Campbell Roberts is confident gateway markets will return to prominence after the pandemic, noting the historical resilience of New York through outbreaks of yellow fever, cholera and the 1918 global flu pandemic. But she notes that doing so will require considerable budget reconciliation and structural reforms. “Gateway cities were already being reborn and now, more than ever, they need to be,” she says. “A lot of whether or not this is successful depends on cities having adequate funding and leadership. In the short term, they are challenged. But if we get balanced budgets, funding from the Federal Reserve and other support, cities five years from now certainly can thrive.”

Despite the myriad issues facing gateway cities, some institutional investors remain steadfastly committed to the metropolis. “There are short-term phenomena that are leading to suburban residential and satellite office preferences,” said GPIF’s Hideto. “We recognize and accept it. But when talking about demographics, education and labor forces, these trends I believe will not see much change in the long term and so I’m still a believer in gateway cities, in developed urban areas.”

Big Apple

Zoom zoom: workers who can are rushing to cheaper locales.

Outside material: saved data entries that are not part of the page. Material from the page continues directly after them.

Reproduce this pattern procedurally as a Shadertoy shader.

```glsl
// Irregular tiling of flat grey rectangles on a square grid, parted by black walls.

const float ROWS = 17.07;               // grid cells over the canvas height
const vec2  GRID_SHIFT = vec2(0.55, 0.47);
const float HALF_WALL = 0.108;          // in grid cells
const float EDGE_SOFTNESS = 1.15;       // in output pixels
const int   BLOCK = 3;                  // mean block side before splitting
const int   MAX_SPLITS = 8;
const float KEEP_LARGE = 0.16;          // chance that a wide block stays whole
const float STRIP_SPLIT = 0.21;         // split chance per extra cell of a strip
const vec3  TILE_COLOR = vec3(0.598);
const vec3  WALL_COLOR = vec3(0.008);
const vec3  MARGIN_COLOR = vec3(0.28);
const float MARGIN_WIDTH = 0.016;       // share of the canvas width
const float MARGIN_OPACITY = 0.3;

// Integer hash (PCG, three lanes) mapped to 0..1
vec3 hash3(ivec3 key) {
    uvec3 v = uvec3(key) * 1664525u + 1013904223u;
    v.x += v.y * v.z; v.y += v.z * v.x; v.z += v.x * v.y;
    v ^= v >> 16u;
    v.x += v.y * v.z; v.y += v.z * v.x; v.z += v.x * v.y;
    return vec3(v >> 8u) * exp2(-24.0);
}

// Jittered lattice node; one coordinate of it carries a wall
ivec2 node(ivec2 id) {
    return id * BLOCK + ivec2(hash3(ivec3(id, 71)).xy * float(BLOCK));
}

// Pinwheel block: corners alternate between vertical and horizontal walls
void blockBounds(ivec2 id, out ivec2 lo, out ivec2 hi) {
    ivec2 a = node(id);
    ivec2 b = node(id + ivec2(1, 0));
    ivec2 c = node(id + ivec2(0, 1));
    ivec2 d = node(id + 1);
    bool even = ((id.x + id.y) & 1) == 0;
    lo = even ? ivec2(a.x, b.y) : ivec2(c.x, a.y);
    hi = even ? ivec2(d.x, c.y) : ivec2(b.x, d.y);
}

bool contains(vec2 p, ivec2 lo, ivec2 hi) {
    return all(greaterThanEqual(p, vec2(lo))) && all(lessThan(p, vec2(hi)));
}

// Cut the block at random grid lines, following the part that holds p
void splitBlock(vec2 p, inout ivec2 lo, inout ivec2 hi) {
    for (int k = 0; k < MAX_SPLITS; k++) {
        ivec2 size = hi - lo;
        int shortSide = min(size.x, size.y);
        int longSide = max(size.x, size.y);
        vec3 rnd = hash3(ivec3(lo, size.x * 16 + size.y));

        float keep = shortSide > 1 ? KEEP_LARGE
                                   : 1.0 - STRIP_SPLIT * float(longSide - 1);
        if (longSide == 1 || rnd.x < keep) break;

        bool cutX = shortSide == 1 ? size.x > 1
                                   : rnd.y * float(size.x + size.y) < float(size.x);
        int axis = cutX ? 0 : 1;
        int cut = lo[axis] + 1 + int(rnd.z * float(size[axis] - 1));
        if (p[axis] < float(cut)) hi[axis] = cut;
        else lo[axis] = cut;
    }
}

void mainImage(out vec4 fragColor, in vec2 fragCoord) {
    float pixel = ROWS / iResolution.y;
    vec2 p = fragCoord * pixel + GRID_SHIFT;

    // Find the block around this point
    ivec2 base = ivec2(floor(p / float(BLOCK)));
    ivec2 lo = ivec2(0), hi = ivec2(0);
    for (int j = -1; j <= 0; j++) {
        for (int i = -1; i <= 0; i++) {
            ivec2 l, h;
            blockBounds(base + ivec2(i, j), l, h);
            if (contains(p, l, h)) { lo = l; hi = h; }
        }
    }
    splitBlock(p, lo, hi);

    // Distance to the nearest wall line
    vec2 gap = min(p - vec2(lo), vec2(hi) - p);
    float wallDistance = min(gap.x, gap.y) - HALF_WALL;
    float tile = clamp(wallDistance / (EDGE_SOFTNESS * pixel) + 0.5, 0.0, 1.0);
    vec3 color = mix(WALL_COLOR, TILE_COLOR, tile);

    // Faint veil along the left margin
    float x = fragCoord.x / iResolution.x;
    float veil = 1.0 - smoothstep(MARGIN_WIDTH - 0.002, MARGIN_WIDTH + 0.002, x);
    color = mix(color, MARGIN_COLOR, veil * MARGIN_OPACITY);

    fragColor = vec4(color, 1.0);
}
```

Large corporations have not turned their back on these markets either. Facebook, Apple, Amazon, Netflix and Google, five of the largest companies in the world by market capitalization, have all signed major leases in New York City during the past year. These range from Apple’s 220,000-square-foot lease at 11 Penn Plaza to Google’s 1.3 million-square-foot commitment to the St John’s Terminal building.

It is still too early to say how much of an impact the covid pandemic has had on workforce migration. Data compiled by moving company Hire A Helper show that 15 percent of moves during the first half of the year were made directly because of the coronavirus. Large metropolitan areas saw the biggest net out-migration in that analysis, but overall volumes were below that of a typical year.

APG’s Hason says much of the fallout from  covid-19 will not be known until after a vaccine becomes widely available, or the population develops herd immunity, which means it is too soon to make any sweeping changes to investment strategies. “The de-urbanization theme is present in the marketplace,” he says. “But we don’t know if it’s a trend yet. My feeling is within two years we may be having a re-urbanization discussion. Every time people have bet against big cities, they have been wrong in the long term.”